● What you are asked to do
At the line containing "cần cập nhật</span>", start repeating the entries exactly, and continue through the last line.

Recorded data
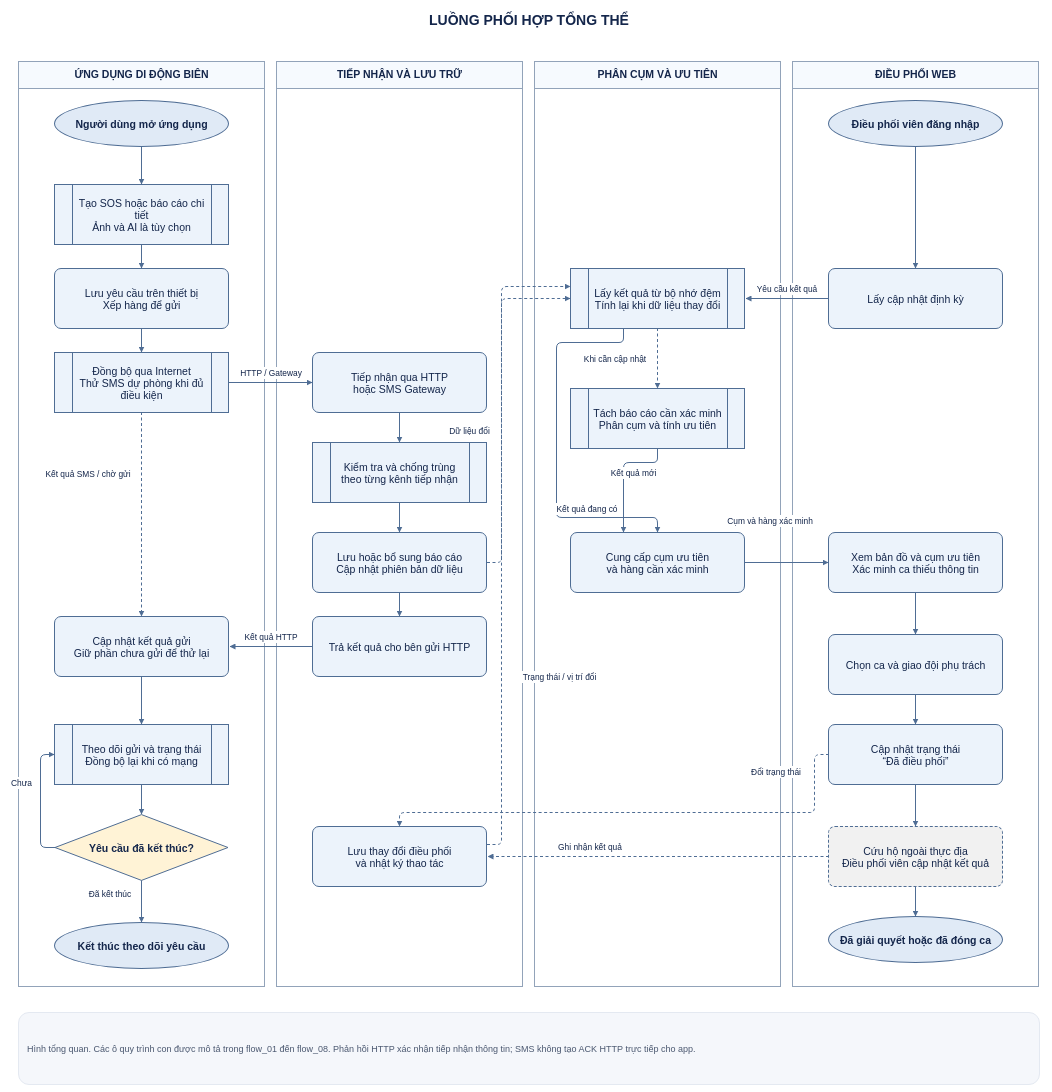
<!DOCTYPE html>
<html lang="vi">
<head>
<meta charset="utf-8">
<title>Luồng phối hợp tổng thể</title>
<style>
:root {
  --ink: #14264b;
  --line: #4f6d94;
  --lane-line: #92a3b9;
  --lane-head: #f6fafe;
  --process: #ecf3fb;
  --terminal: #e0eaf6;
  --decision: #fff3d6;
  --outside: #f1f1f1;
  --note: #f5f7fb;
  --note-line: #e4e9f1;
  --note-ink: #4b5870;
  --paper: #ffffff;
}
* { box-sizing: border-box; margin: 0; padding: 0; }
body { background: var(--paper); }
.canvas {
  position: relative; width: 1052px; height: 1092px; overflow: hidden;
  font: 10.5px/12px "Liberation Sans", Arial, sans-serif; color: var(--ink);
  background: var(--paper);
}
h1 { position: absolute; left: 0; top: 10px; width: 1058px; text-align: center; font-size: 14px; line-height: 20px; }
.lanes {
  position: absolute; left: 18px; top: 61px; height: 926px;
  display: grid; grid-template-columns: repeat(4, 247px); column-gap: 11px;
}
.lane { position: relative; border: 1px solid var(--lane-line); }
.lane h2 {
  height: 27px; padding-bottom: 3px; display: flex; align-items: center; justify-content: center;
  font-size: 10.5px; background: var(--lane-head); border-bottom: 1px solid var(--lane-line);
}
.node {
  position: absolute; z-index: 2; left: 35px; top: calc(var(--y) * 1px - 62px);
  width: 175px; height: 61px; display: flex; align-items: center; justify-content: center;
  text-align: center; white-space: nowrap; border: 1px solid var(--line); background: var(--process);
}
.process { border-radius: 7px; }
.subprocess::before {
  content: ""; position: absolute; left: 17px; right: 16px; top: 0; bottom: 0;
  border: solid var(--line); border-width: 0 1px;
}
.terminal { height: 47px; border-radius: 50%; background: var(--terminal); font-weight: bold; }
.outside { border-radius: 7px; border-style: dashed; background: var(--outside); }
.decision { height: 67px; border: 0; background: none; font-weight: bold; }
.decision svg { position: absolute; left: 0; top: 0; }
.decision polygon { fill: var(--decision); stroke: var(--line); }
.decision span { position: relative; }
.edges { position: absolute; z-index: 1; left: 0; top: 0; }
.edges path { fill: none; stroke: var(--line); }
.edges .flow path { marker-end: url(#arrow); }
.edges .dashed { stroke-dasharray: 3 2.5; }
.edges marker path { fill: var(--line); stroke: none; }
.label {
  position: absolute; z-index: 3; left: calc(var(--x) * 1px); top: calc(var(--y) * 1px);
  transform: translate(-50%, -50%); padding: 0 2px; white-space: nowrap;
  font-size: 8.4px; line-height: 12px; background: var(--paper);
}
.note {
  position: absolute; left: 18px; top: 1012px; width: 1022px; height: 73px; padding: 0 8px;
  display: flex; align-items: center; font-size: 9px; color: var(--note-ink);
  background: var(--note); border: 1px solid var(--note-line); border-radius: 11px;
}
</style>
</head>
<body>
<main class="canvas">
  <h1>LUỒNG PHỐI HỢP TỔNG THỂ</h1>

  <div class="lanes">
    <section class="lane">
      <h2>ỨNG DỤNG DI ĐỘNG BIÊN</h2>
      <div class="node terminal" style="--y:100">Người dùng mở ứng dụng</div>
      <div class="node subprocess" style="--y:184">Tạo SOS hoặc báo cáo chi<br>tiết<br>Ảnh và AI là tùy chọn</div>
      <div class="node process" style="--y:268">Lưu yêu cầu trên thiết bị<br>Xếp hàng để gửi</div>
      <div class="node subprocess" style="--y:352">Đồng bộ qua Internet<br>Thử SMS dự phòng khi đủ<br>điều kiện</div>
      <div class="node process" style="--y:616">Cập nhật kết quả gửi<br>Giữ phần chưa gửi để thử lại</div>
      <div class="node subprocess" style="--y:724">Theo dõi gửi và trạng thái<br>Đồng bộ lại khi có mạng</div>
      <div class="node decision" style="--y:814">
        <svg width="175" height="67" aria-hidden="true"><polygon points="1,33.5 87.5,0.6 174,33.5 87.5,66.4"/></svg>
        <span>Yêu cầu đã kết thúc?</span>
      </div>
      <div class="node terminal" style="--y:922">Kết thúc theo dõi yêu cầu</div>
    </section>

    <section class="lane">
      <h2>TIẾP NHẬN VÀ LƯU TRỮ</h2>
      <div class="node process" style="--y:352">Tiếp nhận qua HTTP<br>hoặc SMS Gateway</div>
      <div class="node subprocess" style="--y:442">Kiểm tra và chống trùng<br>theo từng kênh tiếp nhận</div>
      <div class="node process" style="--y:532">Lưu hoặc bổ sung báo cáo<br>Cập nhật phiên bản dữ liệu</div>
      <div class="node process" style="--y:616">Trả kết quả cho bên gửi HTTP</div>
      <div class="node process" style="--y:826">Lưu thay đổi điều phối<br>và nhật ký thao tác</div>
    </section>

    <section class="lane">
      <h2>PHÂN CỤM VÀ ƯU TIÊN</h2>
      <div class="node subprocess" style="--y:268">Lấy kết quả từ bộ nhớ đệm<br>Tính lại khi dữ liệu thay đổi</div>
      <div class="node subprocess" style="--y:388">Tách báo cáo cần xác minh<br>Phân cụm và tính ưu tiên</div>
      <div class="node process" style="--y:532">Cung cấp cụm ưu tiên<br>và hàng cần xác minh</div>
    </section>

    <section class="lane">
      <h2>ĐIỀU PHỐI WEB</h2>
      <div class="node terminal" style="--y:100">Điều phối viên đăng nhập</div>
      <div class="node process" style="--y:268">Lấy cập nhật định kỳ</div>
      <div class="node process" style="--y:532">Xem bản đồ và cụm ưu tiên<br>Xác minh ca thiếu thông tin</div>
      <div class="node process" style="--y:634">Chọn ca và giao đội phụ trách</div>
      <div class="node process" style="--y:724">Cập nhật trạng thái<br>“Đã điều phối”</div>
      <div class="node outside" style="--y:826">Cứu hộ ngoài thực địa<br>Điều phối viên cập nhật kết quả</div>
      <div class="node terminal" style="--y:916">Đã giải quyết hoặc đã đóng ca</div>
    </section>
  </div>

  <svg class="edges" width="1052" height="1092" aria-hidden="true">
    <defs>
      <marker id="arrow" markerUnits="userSpaceOnUse" markerWidth="6" markerHeight="6" refX="5.5" refY="3" orient="auto"><path d="M0 0L6 3L0 6Z"/></marker>
    </defs>
    <g class="flow">
      <path d="M141.5 146V184"/>
      <path d="M141.5 244V268"/>
      <path d="M141.5 328V352"/>
      <path d="M141.5 676V724"/>
      <path d="M141.5 784V814"/>
      <path d="M141.5 880V922"/>
      <path d="M55 847.5H46Q40.5 847.5 40.5 842V760Q40.5 754.5 46 754.5H54"/>
      <path d="M229 382.5H312"/>
      <path d="M313 646.5H230"/>
      <path d="M399.5 412V442"/>
      <path d="M399.5 502V532"/>
      <path d="M399.5 592V616"/>
      <path d="M829 298.5H746"/>
      <path d="M623.5 328V338Q623.5 342.5 619 342.5H562Q556.5 342.5 556.5 348V513Q556.5 517.5 562 517.5H653Q657.5 517.5 657.5 523V532"/>
      <path d="M657.5 448V458Q657.5 462.5 653 462.5H629Q623.5 462.5 623.5 468V532"/>
      <path d="M745 562.5H828"/>
      <path d="M915.5 146V268"/>
      <path d="M915.5 592V634"/>
      <path d="M915.5 694V724"/>
      <path d="M915.5 784V826"/>
      <path d="M915.5 886V916"/>
    </g>
    <g class="flow dashed">
      <path d="M141.5 412V616"/>
      <path d="M487 562.5H497Q501.5 562.5 501.5 558V304Q501.5 298.5 507 298.5H570"/>
      <path d="M487 844.5H497Q501.5 844.5 501.5 840V292Q501.5 286.5 507 286.5H570"/>
      <path d="M657.5 328V388"/>
      <path d="M829 754.5H820Q814.5 754.5 814.5 760V807Q814.5 812.5 810 812.5H405Q399.5 812.5 399.5 817V826"/>
      <path d="M829 856.5H488"/>
    </g>
  </svg>

  <span class="label" style="--x:271;--y:373">HTTP / Gateway</span>
  <span class="label" style="--x:88;--y:474">Kết quả SMS / chờ gửi</span>
  <span class="label" style="--x:271;--y:637">Kết quả HTTP</span>
  <span class="label" style="--x:21.5;--y:783">Chưa</span>
  <span class="label" style="--x:110;--y:894">Đã kết thúc</span>
  <span class="label" style="--x:469.5;--y:431">Dữ liệu đổi</span>
  <span class="label" style="--x:559.5;--y:677">Trạng thái / vị trí đổi</span>
  <span class="label" style="--x:615;--y:359">Khi cần cập nhật</span>
  <span class="label" style="--x:633.5;--y:473">Kết quả mới</span>
  <span class="label" style="--x:587;--y:509">Kết quả đang có</span>
  <span class="label" style="--x:787;--y:289">Yêu cầu kết quả</span>
  <span class="label" style="--x:770;--y:521">Cụm và hàng xác minh</span>
  <span class="label" style="--x:776;--y:772">Đổi trạng thái</span>
  <span class="label" style="--x:590;--y:847">Ghi nhận kết quả</span>

  <p class="note">Hình tổng quan. Các ô quy trình con được mô tả trong flow_01 đến flow_08. Phản hồi HTTP xác nhận tiếp nhận thông tin; SMS không tạo ACK HTTP trực tiếp cho app.</p>
</main>
</body>
</html>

● Response to this exercise
  <span class="label" style="--x:615;--y:359">Khi cần cập nhật</span>
  <span class="label" style="--x:633.5;--y:473">Kết quả mới</span>
  <span class="label" style="--x:587;--y:509">Kết quả đang có</span>
  <span class="label" style="--x:787;--y:289">Yêu cầu kết quả</span>
  <span class="label" style="--x:770;--y:521">Cụm và hàng xác minh</span>
  <span class="label" style="--x:776;--y:772">Đổi trạng thái</span>
  <span class="label" style="--x:590;--y:847">Ghi nhận kết quả</span>

  <p class="note">Hình tổng quan. Các ô quy trình con được mô tả trong flow_01 đến flow_08. Phản hồi HTTP xác nhận tiếp nhận thông tin; SMS không tạo ACK HTTP trực tiếp cho app.</p>
</main>
</body>
</html>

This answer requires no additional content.